Mount Sinai’s Microbiology Laboratory provides a wide range of services in Bacteriology, Mycology, Mycobacteriology, Parasitology, Serology, Virology, and Molecular Microbiology. A complete list of test codes and specimen collection guidelines can be found in the Mount Sinai Test Directory.
Bacteriology and Mycology
The busiest areas of the laboratory, the Bacteriology and Mycology sections culture specimens such as blood, urine, stool, throat, cerebrospinal fluid, biopsies of tissue, and various wounds.
Our laboratory is staffed with a team of dedicated, licensed professionals who process these specimens, grow them on various agar media, identify the organisms that grow, and perform antibiotic and antifungal susceptibility testing. We use mass spectrometry (MALDI-TOF MS) and biochemical tests to routinely identify bacteria and yeasts, and microscopic morphology to identify filamentous molds. There are hundreds of species of bacteria and fungi that can be isolated from clinical samples: Some are almost always pathogenic, some are pathogenic only to patients with suppressed immune systems, others colonize various areas of the body and do not cause disease, and yet others are considered normal inhabitants of a particular body region.
Antimicrobial susceptibility tests are performed against pathogenic and potentially pathogenic bacteria to help the clinician choose the most appropriate antibiotic or antifungal to treat a particular infection. Our methodology incorporates technology developed by the aerospace industry to test bacteria in space and utilizes sophisticated computer programs to more accurately predict the susceptibility profile of the pathogen isolated from the specimen. This computer program has been augmented by the Microbiology Laboratory Director to take into account the types of antimicrobial resistance seen in New York.
The incidence of tuberculosis has declined significantly since the early 1990s in the United States and in New York. This is due in large part to the advances in diagnostic testing and to the initiation of Directly Observed Therapy (DOT), first in New York and then in the rest of the United States. Tuberculosis remains a major health concern in other parts of the world. In addition to tuberculosis there are related species of mycobacteria that cause clinical disease in susceptible populations, and some are common environmental contaminants. Our laboratory uses a mycobacterial culture system that senses changes in gas pressure as a result of mycobacterial growth to detect cultures that contain these organisms. They are then identified using molecular probe technologies, PCR, and other methods.
The laboratory diagnoses parasitic infections by looking at smears made from the patient’s blood, specialized stains from the patient’s stool, and by direct examination of the parasites themselves. Intestinal parasites can be identified by examining stool specimens for the presence of parasite eggs, larval, or adult forms.

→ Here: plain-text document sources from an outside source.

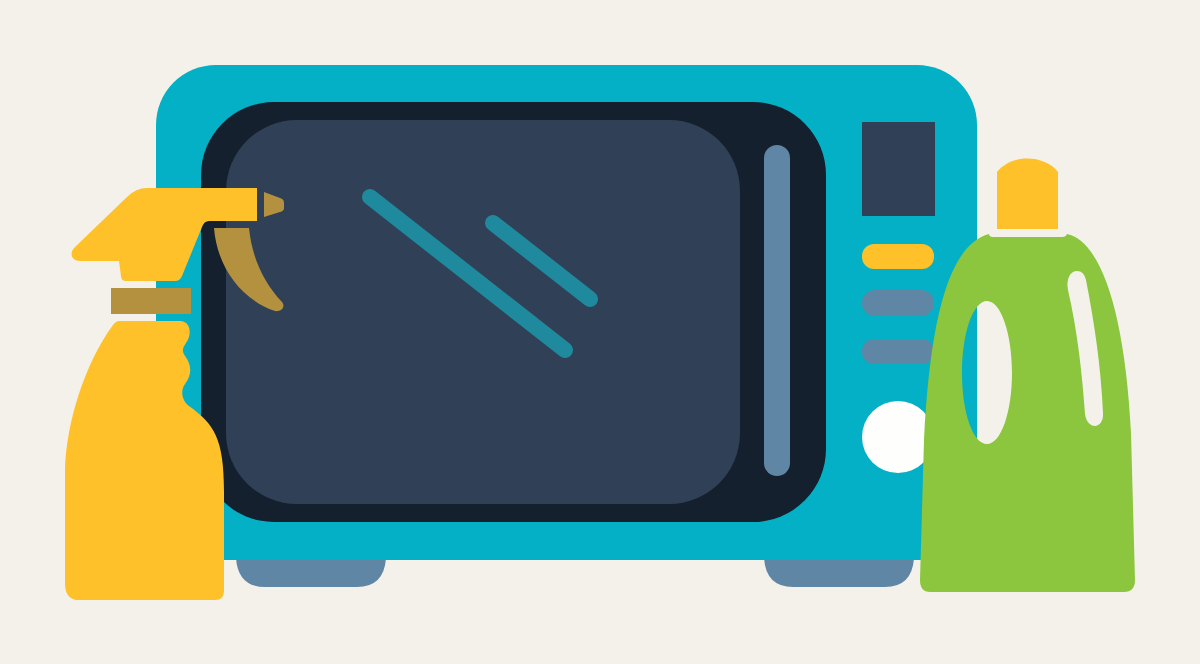
<!DOCTYPE html>
<html lang="en">
<head>
<meta charset="utf-8">
<title>Microwave cleaning</title>
<style>
:root {
  --cream: #f4f1ea;
  --teal: #03b0c5;
  --ink: #14202d;
  --navy: #304057;
  --steel: #6086a6;
  --glare: #1f899e;
  --yellow: #fec129;
  --ochre: #b4913f;
  --green: #8cc63f;
  --white: #fefefd;
}
html, body { margin: 0; overflow: hidden; background: var(--cream); }
svg { display: block; width: 1200px; height: 664px; }
.body { fill: var(--teal); }
.frame { fill: var(--ink); }
.window, .display { fill: var(--navy); }
.steel { fill: var(--steel); }
.glare { stroke: var(--glare); stroke-width: 16; stroke-linecap: round; }
.yellow { fill: var(--yellow); }
.ochre { fill: var(--ochre); }
.green { fill: var(--green); fill-rule: evenodd; }
.dial { fill: var(--white); }
.shine { fill: var(--cream); }
</style>
</head>
<body>
<svg viewBox="0 0 1200 664" role="img" aria-label="Microwave oven with a spray bottle and a detergent bottle">
  <g id="microwave">
    <path class="steel" d="M236 558H386Q384 587 357 587H265Q238 587 236 558Z"/>
    <path class="steel" d="M764 558H914Q912 587 885 587H793Q766 587 764 558Z"/>
    <path class="body" d="M216 65H917A60 60 0 0 1 977 125V560H156V125A60 60 0 0 1 216 65Z"/>
    <g id="door">
      <rect class="frame" x="201" y="102" width="625" height="420" rx="73"/>
      <rect class="window" x="226" y="120" width="514" height="384" rx="71"/>
      <line class="glare" x1="370" y1="197" x2="565" y2="350"/>
      <line class="glare" x1="493" y1="223" x2="590" y2="299"/>
      <rect class="steel" x="764" y="145" width="26" height="331" rx="13"/>
    </g>
    <g id="controls">
      <rect class="display" x="862" y="122" width="73" height="94"/>
      <rect class="yellow" x="862" y="244" width="72" height="25" rx="12"/>
      <rect class="steel" x="862" y="290" width="72" height="26" rx="13"/>
      <rect class="steel" x="862" y="339" width="72" height="25" rx="12"/>
      <circle class="dial" cx="898" cy="437" r="36"/>
    </g>
  </g>

  <g id="spray-bottle">
    <path class="yellow" d="M147 188H257V221H209Q204 221 202 227L182 276Q180 281 175 281H126Q121 281 121 276L119 261H80C72 261 69 254 74 248L127 197Q136 188 147 188Z"/>
    <path class="ochre" d="M264 192L280 198Q284 199 284 203V208Q284 211 280 212L264 217Z"/>
    <path class="ochre" d="M214 228H249C252 258 264 283 282 302C286 307 281 312 275 311C240 299 217 266 214 228Z"/>
    <rect class="ochre" x="111" y="288" width="80" height="26"/>
    <path class="yellow" d="M119 321H181C191 322 192 335 186 343C182 349 182 351 185 356C192 365 192 375 185 384C180 391 182 401 189 406C214 424 224 438 224 492V591Q224 600 215 600H76Q65 598 65 583V470C66 423 85 363 113 325Q116 321 119 321Z"/>
  </g>

  <g id="detergent-bottle">
    <path class="yellow" d="M997 229V172C1011 154 1044 154 1058 172V229Z"/>
    <path class="green" d="M989 234Q989 237 993 237H1062Q1066 237 1067 234C1101 241 1125 313 1131 433L1135 580Q1135 592 1124 592H930Q920 592 920 580L924 440C930 321 948 245 989 234ZM987 301C973 301 962 333 962 373S973 444 987 444S1012 412 1012 373S1001 301 987 301Z"/>
    <path class="shine" d="M1077 271Q1084 271 1086 280C1094 321 1101 366 1103 413C1104 430 1087 430 1085 414C1082 371 1077 329 1068 290C1066 279 1070 271 1077 271Z"/>
  </g>
</svg>
</body>
</html>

Virology and Molecular Microbiology
Our lab cultures for viruses but because culturing takes time, we also use rapid molecular techniques and techniques that allow us to identify the virus in only 48 hours using monoclonal antibodies. We also use molecular techniques to diagnose certain viral diseases as well as to monitor response to therapy for several viral infections such as HIV and Hepatitis C viruses.
Molecular microbiology is a constantly expanding field and many more tests will soon be available to help diagnose and treat infections using this and other molecular based technologies.